You may not think you know what SSL cryptographic protocols are, but you kinda do. Remember Heartbleed? That was a bug in the OpenSSL cryptography library, which implements the protocols. Basically these are all components of the encryption that’s supposed to keep you safe and private on the Web. Except now Google researchers have found a bug in the long-outdated, but still widely used SSL 3.0 protocols.
The vulnerability, called Padding Oracle On Downgraded Legacy Encryption or POODLE, allows an evildoer to compromise the secure connection between a user and a website and steal data or launch an attack. The vulnerability isn’t as extreme a threat as Heartbleed but is still a problem because SSL 3.0 is fairly ubiquitous. Additionally, the bug can be resolved by removing SSL 3.0 support, but this isn’t necessarily a feasible solution in terms of online comaptibility, so Google has been testing alternative patch mechanisms in Chrome and offers suggestions in the paper.
Get ready for this: SSL 3.0 was released in 1996. That’s almost 20 years ago and makes it older than Windows XP, which is basically the oldest thing ever. SSL, Secure Sockets Layer, was replaced by TSL, Transport Layer Security, in 1999. TSL 1.0 was based on SSL 3.0, but some improvements made them incompatible. So SSL 3.0 became a sort of backup. There have been two more versions of TSL since 1999, and there’s a third in the works now, but SSL 3.0 always hung around as an alternative that browsers and secure Web servers could turn to if TSL encountered an error. This widespread use is what makes the POODLE vulnerability a concern.
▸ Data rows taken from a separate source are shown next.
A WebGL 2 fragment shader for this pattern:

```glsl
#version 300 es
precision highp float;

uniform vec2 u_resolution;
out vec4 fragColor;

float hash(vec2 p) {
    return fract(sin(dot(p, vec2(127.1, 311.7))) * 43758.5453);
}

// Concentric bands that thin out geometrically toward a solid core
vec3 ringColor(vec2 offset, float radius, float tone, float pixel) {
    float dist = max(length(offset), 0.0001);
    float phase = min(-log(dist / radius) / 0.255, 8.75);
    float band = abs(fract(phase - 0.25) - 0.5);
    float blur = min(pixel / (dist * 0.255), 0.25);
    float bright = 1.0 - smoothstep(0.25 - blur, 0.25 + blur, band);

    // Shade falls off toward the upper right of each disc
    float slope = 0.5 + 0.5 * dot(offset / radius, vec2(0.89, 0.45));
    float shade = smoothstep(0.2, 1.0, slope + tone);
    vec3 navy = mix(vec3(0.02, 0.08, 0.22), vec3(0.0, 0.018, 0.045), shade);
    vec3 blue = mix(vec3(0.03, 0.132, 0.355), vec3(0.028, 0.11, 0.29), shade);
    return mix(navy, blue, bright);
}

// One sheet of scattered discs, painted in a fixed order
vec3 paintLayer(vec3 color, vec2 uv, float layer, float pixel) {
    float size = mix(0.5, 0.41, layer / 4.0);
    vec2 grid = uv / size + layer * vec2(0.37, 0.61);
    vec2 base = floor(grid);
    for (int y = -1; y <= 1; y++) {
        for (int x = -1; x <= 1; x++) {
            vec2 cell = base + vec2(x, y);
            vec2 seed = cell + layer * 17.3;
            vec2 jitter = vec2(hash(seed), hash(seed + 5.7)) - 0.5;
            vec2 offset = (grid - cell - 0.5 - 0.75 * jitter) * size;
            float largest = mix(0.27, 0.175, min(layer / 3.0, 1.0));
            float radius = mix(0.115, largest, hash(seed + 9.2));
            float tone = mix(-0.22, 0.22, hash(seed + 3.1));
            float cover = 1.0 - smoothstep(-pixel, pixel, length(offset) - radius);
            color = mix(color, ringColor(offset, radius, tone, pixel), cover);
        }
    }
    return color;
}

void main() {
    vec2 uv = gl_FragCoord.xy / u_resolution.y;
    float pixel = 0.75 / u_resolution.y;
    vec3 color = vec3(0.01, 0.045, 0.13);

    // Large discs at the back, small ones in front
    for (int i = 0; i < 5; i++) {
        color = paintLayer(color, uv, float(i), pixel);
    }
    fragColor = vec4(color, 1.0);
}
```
In a blog post one of the three Google researchers who published the vulnerability, Bodo Möller, explains:
SSL 3.0 is nearly 18 years old, but support for it remains widespread. Most importantly, nearly all browsers support it and, in order to work around bugs in HTTPS servers, browsers will retry failed connections with older protocol versions, including SSL 3.0. Because a network attacker can cause connection failures, they can trigger the use of SSL 3.0 and then exploit this issue.
As an individual there’s not much you can do to patch Web servers or keep your browser from being tricked into reverting to SSL 3.0 so an attacker can exploit the bug. But you can stay off public Wi-Fi and other networks you don’t trust. CNET outlines some more technical steps you can take if you want to use plugins or the command line to manually disable SSL 3.0 on your browser. It also points to a University of Michigan POODLE page that provides additional directions.
This POODLE assessment is also reassuring because it shows that only 0.12 percent of the top 1 million sites online don’t have TSL support. That means that very little Web traffic, a fraction of a percent, relies on SSL 3.0. Since the Google researchers show that an attacker could trick your browser into defaulting down to SSL 3.0, this doesn’t in itself eliminate concerns about the threat, but it does indicate that very little traffic has been exposed.
Google says, “This POODLE bites,” but really the only reasonable response is oy with the poodles already.